I actually agree with you...sort of. Using the example I gave, what if the teacher needed the course total to function like that but for that category of two assignments, they had it equal the actual total max grade for the assignments. Then you would have to do two things.

- Switch overall aggregation to Weighted
- Do the math and figure out how much the point total of each assignment is worth towards the course total. This is a flawed method though because if you decide to add another grade item, you would have to re-calculate and enter all the weights.

Or you would have to enter a manual calculation into the course total; which again is not good because you would have to change formula if you add or remove items.

I'll throw out another example. Say you have 4 assignments. Each graded out of 100 but they are not weighted the same. Assignment 1 = 10%, Assignment 2 = 20%, Assignment 3 = 20% and Assignment 4 = 50% of course total. If you had it how you describe of having the course total equally the total points of the assignment, you would get something like this:

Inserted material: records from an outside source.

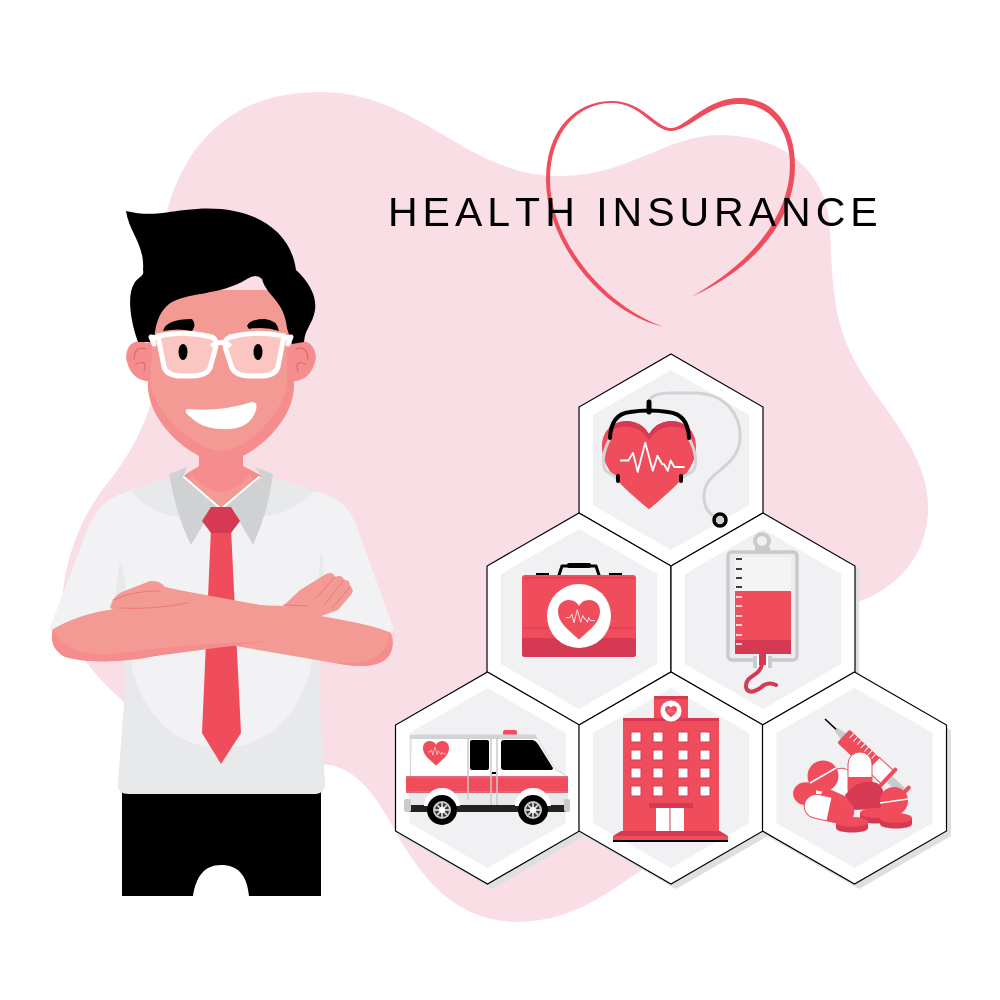
<!DOCTYPE html>
<html lang="en">
<head>
<meta charset="utf-8">
<title>Health Insurance</title>
<style>
:root{--blush:#fadee6;--red:#ef4c5c;--deep:#d63a53;--skin:#f49a95;--skin-shade:#f58c8d;--ink:#000;--cloth:#f2f2f4;--cloth-shade:#e8e9eb;--collar:#d0d1d3;--steel:#c9cacc}
*{margin:0;padding:0;box-sizing:border-box}
html,body{width:1000px;height:1000px;overflow:hidden;background:#fff}
.poster{position:relative;width:1000px;height:1000px;overflow:hidden}
.poster svg{position:absolute;inset:0;display:block}
.title{position:absolute;left:388px;top:192px;font:400 41px/41px "Liberation Sans",Arial,sans-serif;letter-spacing:5px;font-kerning:none;white-space:nowrap;color:var(--ink)}
.blush{fill:var(--blush)}.red{fill:var(--red)}.deep{fill:var(--deep)}.skin{fill:var(--skin)}.skin-shade{fill:var(--skin-shade)}.ink{fill:var(--ink)}.cloth{fill:var(--cloth)}.cloth-shade{fill:var(--cloth-shade)}.collar{fill:var(--collar)}.white{fill:#fff}.steel{fill:var(--steel)}
.line{fill:none;stroke-linecap:round;stroke-linejoin:round}
</style>
</head>
<body>
<main class="poster">
<svg width="1000" height="1000" viewBox="0 0 1000 1000" role="img" aria-label="Smiling man with folded arms beside a pyramid of medical icons">
<defs>
<polygon id="hexagon" points="0,-106 92,-53 92,53 0,106 -92,53 -92,-53"/>
<g id="cell">
<use href="#hexagon" fill="#fff" stroke="#000" stroke-width="1.2"/>
<use href="#hexagon" fill="#f1f1f3" transform="scale(.85)"/>
</g>
<g id="pulse-heart">
<path class="red" d="M50 94C20 68 0 52 0 27C0 10 12 0 26 0C38 0 46 7 50 14C54 7 62 0 74 0C88 0 100 10 100 27C100 52 80 68 50 94Z"/>
<path class="line" stroke="#fff" stroke-width="2" d="M20 42h8l5-8 5 20 8-31 8 30 5-16 5 9h2l4 7 3-11 4 7h10"/>
</g>
<g id="windows" fill="#fff" stroke="#d63a53" stroke-width="1">
<rect x="631" width="10" height="10"/><rect x="653" width="10" height="10"/><rect x="678" width="10" height="10"/><rect x="700" width="10" height="10"/>
</g>
<g id="wheel">
<circle r="15" fill="#000"/><circle r="9" fill="#c9cacc"/><circle r="7" fill="#333"/>
<path stroke="#c9cacc" stroke-width="2" d="M-7 0H7M0-7V7M-5-5L5 5M-5 5L5-5"/><circle r="3" fill="#fff"/>
</g>
<g id="pill">
<rect x="-12" y="-25" width="24" height="50" rx="12" fill="#fff" stroke="#ef4c5c"/>
<path class="red" d="M-12 0H12V13A12 12 0 0 1-12 13Z"/>
</g>
<g id="tablet">
<path class="deep" d="M-16 0V6C-16 12 16 12 16 6V0Z"/><ellipse rx="16" ry="5" class="red"/>
</g>
</defs>

<path id="backdrop" class="blush" d="M320 92C420 92 465 176 560 176C630 176 665 135 720 135C790 135 829 178 830 230C833 310 836 340 880 400C912 445 930 475 928 514C924 565 890 592 848 606L760 760L642 870C610 890 575 922 515 922C455 920 425 880 400 840C372 785 350 764 318 764L170 740C120 702 60 650 62 600C66 550 85 510 110 480C145 435 160 390 160 340C162 270 158 220 178 180C205 120 255 92 320 92Z"/>

<path id="heart-outline" class="red" d="M664 327C600 312 546 240 546 180C546 130 575 101 612 101C643 101 656 128 671 128C686 128 705 98 740 98C775 98 795 128 795 165C795 222 752 270 691 297C745 267 790 220 790 165C790 130 770 103 738 104C708 104 688 132 670 131C653 130 640 103 612 103C578 103 550 132 550 180C550 240 604 306 664 327Z"/>

<g id="man">
<g id="clothes">
<path class="ink" d="M122 790H321V896H249C247 875 238 865 221 865C204 865 196 877 193 896H122Z"/>
<path class="cloth" d="M188 473L131 491C108 496 97 508 88 528L49 630L120 660H325L394 630L358 530C350 508 340 497 314 491L254 473Z"/>
<path class="cloth-shade" d="M122 555H323L319 690L325 782Q326 794 313 794H129Q116 794 118 782L125 690Z"/>
<path class="cloth" d="M131 491L188 473H254L314 491L320 560L312 660C305 710 268 748 221 748C174 748 137 710 130 655L122 560Z"/>
<path class="cloth-shade" d="M120 560L112 620H127L125 580ZM322 560L330 620H317L317 580ZM131 491L180 474L195 515C170 520 145 510 131 491ZM314 491L262 474L247 515C272 520 297 510 314 491Z"/>
</g>
<g id="neck">
<path class="skin-shade" d="M199 430H243V466L262 476L221 510L183 476L199 466Z"/>
<path class="skin" d="M192 474Q205 491 221 492Q238 491 250 474L256 483L221 510L186 483Z"/>
<path class="collar" d="M187 467L169 474Q176 515 191 545L209 515L221 508L237 517L253 545Q269 510 273 474L255 467L262 477L221 508L183 477Z"/>
<path class="line" stroke="#fff" stroke-width="2" d="M184 477L221 509L259 477"/>
</g>
<g id="tie">
<path class="red" d="M211 529H231L241 733L221 764L202 733Z"/>
<path class="deep" d="M211 507H231L240 521L231 533H211L202 521Z"/>
</g>
<g id="arms">
<path class="skin" d="M280 609L300 590L326 574Q333 571 335 577Q342 574 344 580Q350 579 350 586Q356 590 349 597L338 610L310 620Z"/>
<path class="line" stroke="#e9797b" stroke-width="1" d="M335 577L316 598M344 580L325 604M350 587L332 608"/>
<path class="skin" d="M110 608Q113 594 127 590L150 581Q160 580 165 587L184 591L320 616Q375 625 391 633Q397 648 385 659Q372 670 340 664L230 645L130 616Z"/>
<path class="skin-shade" d="M389 633Q397 650 385 660Q370 671 330 662C365 667 389 657 389 633Z"/>
<path class="skin" d="M53 629Q90 608 135 608Q165 608 188 603L285 606Q310 603 318 612Q319 625 305 630L270 641Q180 650 140 659Q90 665 63 656Q49 646 53 629Z"/>
<path class="skin-shade" d="M53 629Q48 648 65 657Q95 666 155 656L270 641C200 643 160 648 120 653Q68 660 53 629Z"/>
<path class="line" stroke="#e9797b" stroke-width="1" d="M113 600Q135 590 160 591M188 603Q150 610 121 608M284 605L308 606"/>
</g>
<g id="head">
<g id="ears">
<path class="skin-shade" d="M151 344Q127 335 126 358Q131 384 155 381ZM290 344Q314 335 316 358Q311 384 287 381Z"/>
<path class="line" stroke="#d96a6d" stroke-width="1.2" d="M134 359Q135 345 146 349M136 364Q148 359 144 371M308 359Q307 345 296 349M306 364Q294 359 298 371"/>
</g>
<path class="skin-shade" d="M148 300H294V388C292 425 248 462 221 462C194 462 150 425 148 388Z"/>
<path class="skin" d="M156 290H287V382C284 415 245 451 221 451C196 451 152 412 150 380Z"/>
<path id="hair" class="ink" d="M126 211C150 217 165 212 185 210C245 202 290 225 296 270C309 282 317 296 315 310C313 324 305 328 304 342L292 344L287 328C284 300 267 297 262 279Q256 273 247 279C220 296 185 292 169 304C158 313 155 326 154 342H138C130 320 127 295 134 284C137 277 145 277 143 270C145 245 129 232 126 211Z"/>
<path class="ink" d="M163 331Q166 319 192 319Q197 325 192 331Q178 328 163 331ZM247 326Q250 319 265 319Q277 320 279 331Q265 326 249 329Z"/>
<g id="glasses">
<path fill="#fbc6c1" stroke="#fff" stroke-width="5" stroke-linejoin="round" d="M158 336Q185 330 212 337Q218 340 215 350L210 368Q206 377 186 376Q167 377 164 367ZM284 336Q257 330 230 337Q223 340 226 350L232 368Q236 377 256 376Q275 377 278 367Z"/>
<path class="line" stroke="#fff" stroke-width="5" d="M213 345Q221 340 229 345M157 338L151 337L154 344M285 338L291 337L288 344"/>
</g>
<ellipse class="ink" cx="183" cy="352" rx="4.500" ry="8"/><ellipse class="ink" cx="258" cy="352" rx="4.500" ry="8"/>
<path class="white" d="M187 409Q221 412 252 402Q258 402 256 410C251 426 237 430 222 429C207 429 197 424 186 413Q185 409 187 409Z"/>
</g>
</g>

<g id="cell-shadows" fill="#dedfe0">
<use href="#hexagon" x="492" y="783"/><use href="#hexagon" x="676" y="783"/><use href="#hexagon" x="859" y="783"/><use href="#hexagon" x="767" y="622"/>
</g>
<g id="cells">
<use href="#cell" x="671" y="460"/><use href="#cell" x="579" y="619"/><use href="#cell" x="763" y="619"/><use href="#cell" x="487.500" y="778"/><use href="#cell" x="671" y="778"/><use href="#cell" x="854.500" y="778"/>
</g>

<g id="stethoscope">
<path class="line" stroke="#d2d3d5" stroke-width="3" d="M649 402Q650 394 668 393H697C725 394 742 415 740 440C737 470 704 470 704 496Q704 511 715 517"/>
<use href="#pulse-heart" transform="translate(602 421) scale(.94)"/>
<path class="deep" d="M608 433Q613 421 628 421Q642 422 649 434Q656 422 670 421Q685 421 690 433Q680 425 668 427Q655 429 649 440Q643 429 630 427Q618 425 608 433Z"/>
<path class="line" stroke="#d2d3d5" stroke-width="3" d="M610 438Q599 460 606 471L616 477M689 438Q700 460 693 471L683 477"/>
<path class="line" stroke="#000" stroke-width="4" d="M610 438Q611 414 630 412Q649 409 668 412Q688 414 689 438"/>
<path class="line" stroke="#000" stroke-width="5" stroke-linecap="butt" d="M649 402V412"/>
<rect class="ink" x="616" y="474" width="4" height="9" rx="2"/><rect class="ink" x="679" y="474" width="4" height="9" rx="2"/>
<circle cx="720" cy="520" r="6" fill="#d2d3d5" stroke="#000" stroke-width="3.500"/>
</g>

<g id="first-aid-case">
<path class="line" stroke="#000" stroke-width="3" d="M559 575L562 566H596L599 575"/>
<rect class="ink" x="567" y="563" width="24" height="5" rx="2"/>
<rect class="ink" x="536" y="573" width="13" height="4"/><rect class="ink" x="609" y="573" width="13" height="4"/>
<rect class="red" x="522" y="575" width="114" height="82" rx="3"/>
<path class="deep" d="M522 638H636V654Q636 657 633 657H525Q522 657 522 654Z"/>
<path stroke="#d63a53" d="M523 628H635M523 578H635"/>
<circle class="white" cx="579" cy="616" r="32"/>
<use href="#pulse-heart" transform="translate(558 600) scale(.42)"/>
</g>

<g id="blood-bag">
<circle cx="762" cy="541" r="7" fill="none" stroke="#c9cacc" stroke-width="4"/>
<rect x="728" y="552" width="69" height="108" rx="4" fill="#ececee" stroke="#c9cacc" stroke-width="3.500"/>
<rect class="steel" x="755" y="547" width="15" height="6"/>
<rect x="735" y="557" width="56" height="97" fill="#f4f4f5"/>
<rect class="red" x="735" y="591" width="56" height="63"/><rect class="deep" x="735" y="640" width="56" height="14"/>
<path stroke="#000" stroke-width="1.500" d="M736 559h6M736 569h6M736 578h6M736 587h6"/>
<path stroke="#fff" stroke-width="1.500" d="M736 597h6M736 606h6M736 616h6M736 625h6M736 635h6M736 644h6"/>
<rect class="steel" x="753" y="656" width="19" height="12"/><rect class="white" x="757" y="654" width="11" height="14"/><rect class="deep" x="759" y="653" width="7" height="12"/>
<path class="line" stroke="#d63a53" stroke-width="4" d="M762 664C760 677 745 675 746 687C748 696 759 690 764 685Q770 682 776 685"/>
</g>

<g id="ambulance">
<rect class="red" x="503" y="730" width="14" height="6" rx="2"/>
<path class="white" stroke="#d2d3d5" d="M411 738Q412 735 418 735H535L556 770L567 776V808H410Z"/>
<path fill="#d2d3d5" d="M410 735H535L538 739H410Z"/>
<path class="cloth-shade" d="M410 792H567V808H410Z"/>
<rect class="red" x="406" y="778" width="162" height="13"/><path stroke="#d63a53" stroke-width="1.500" d="M406 777H568M406 792H568"/>
<rect class="ink" x="470" y="740" width="19" height="30" rx="2"/>
<path class="ink" d="M504 740H533Q536 741 538 744L553 768Q553 770 550 770H504Q501 770 501 767V743Q501 740 504 740Z"/>
<path fill="none" stroke="#c9cacc" stroke-width="1.500" d="M468 738V800M491 738V808M497 738V808"/>
<path stroke="#000" stroke-width="2" d="M492 773h4"/>
<rect x="407" y="805" width="161" height="7" fill="#222"/>
<rect class="steel" x="404" y="799" width="7" height="13" rx="2"/><rect class="steel" x="564" y="799" width="6" height="13" rx="2"/>
<path fill="#fff" d="M424 806A18 18 0 0 1 460 806ZM515 806A18 18 0 0 1 551 806Z"/>
<use href="#wheel" x="442" y="810"/><use href="#wheel" x="533" y="810"/>
<use href="#pulse-heart" transform="translate(423 741) scale(.26)"/>
</g>

<g id="hospital">
<rect class="red" x="654" y="697" width="34" height="26"/>
<rect class="red" x="623" y="719" width="96" height="119"/>
<path class="deep" d="M623 718H719V721H623ZM654 696H688V699H654Z"/>
<circle class="white" cx="671" cy="711" r="10.500"/>
<use href="#pulse-heart" transform="translate(665 706) scale(.12)"/>
<use href="#windows" y="732"/><use href="#windows" y="750"/><use href="#windows" y="768"/><use href="#windows" y="786"/>
<path class="deep" d="M649 803H693V808H649Z"/>
<rect class="red" x="652" y="808" width="38" height="24"/>
<rect class="white" x="656" y="808" width="28" height="23"/><path stroke="#d63a53" d="M670 808V831"/>
<path class="deep" d="M613 836L621 831H720L728 836Z"/><rect class="red" x="613" y="836" width="115" height="4"/><rect class="ink" x="613" y="840" width="115" height="2"/>
</g>

<g id="medicine">
<g id="syringe" transform="translate(825 719) rotate(43)">
<path stroke="#000" stroke-width="1.500" d="M0 0H16"/>
<path class="steel" d="M15-2L26-4V4L15 2Z"/>
<rect class="red" x="25" y="-9" width="43" height="18" rx="2"/><rect x="66" y="-9" width="19" height="18" fill="#fff" stroke="#ef4c5c"/>
<path stroke="#fff" d="M31-9v6M36-9v6M41-9v6M46-9v6M51-9v6M56-9v6M61-9v6"/>
<rect class="red" x="84" y="-13" width="4" height="26" rx="2"/><rect class="steel" x="88" y="-4" width="19" height="8"/><rect class="red" x="106" y="-9" width="4" height="18" rx="2"/>
</g>
<use href="#pill" transform="translate(816 794) rotate(92) scale(.9)"/>
<use href="#pill" transform="translate(836 792) rotate(25)"/>
<circle class="red" cx="823" cy="776" r="15.500"/><path stroke="#fff" stroke-width="1.500" d="M810 783L836 768"/>
<use href="#pill" transform="translate(860 777)"/>
<path class="deep" d="M845 795Q858 778 877 783Q889 792 881 809L851 810Z"/>
<circle class="red" cx="894" cy="801" r="14"/><path stroke="#fff" stroke-width="1.500" d="M880 803L908 799"/>
<use href="#pill" transform="translate(829 809) rotate(-78)"/>
<use href="#tablet" x="876" y="813"/><use href="#tablet" x="896" y="818"/><use href="#tablet" x="852" y="822"/>
</g>
</svg>
<h1 class="title">HEALTH INSURANCE</h1>
</main>
</body>
</html>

**Categories and Items**

**User Report**

If you do the math with the weights, you get the percentage of 91% and 91% of 400 is 364. If a student were to add up what they got on the assignments they would get 360.

But say instead you have the course total set to 100, when it does the math with the weights, it then scales down to 100. By scaling to 100, it then looks like a percentage.

**Categories and Items**

**User Report**

I think the second method is much better. You could simply have the course total display as a letter/percentage and that would be even better. It wouldn't show the 91 (Real) score.

OR

How about this as a fix; just change the category or course total name. Change from **Category Total** to **Category Average**. That way from the end-user point of view, there should be no confusion on what it is

I think when it really comes down to though, the problem is that everyone does their gradebook differently. There is no way to code one method/aggegregation/formula to make it work for everyone without issue. This system allows flexibility to meet everyone's needs though. They just have to make sure they understand how to set it up correctly.

P.S. You mention you don't like aggregations because you don't understand them, if that's the case and you have an instructor at your university who needs help. Feel free to send me a personal email and I can take a look.

Happy oodling!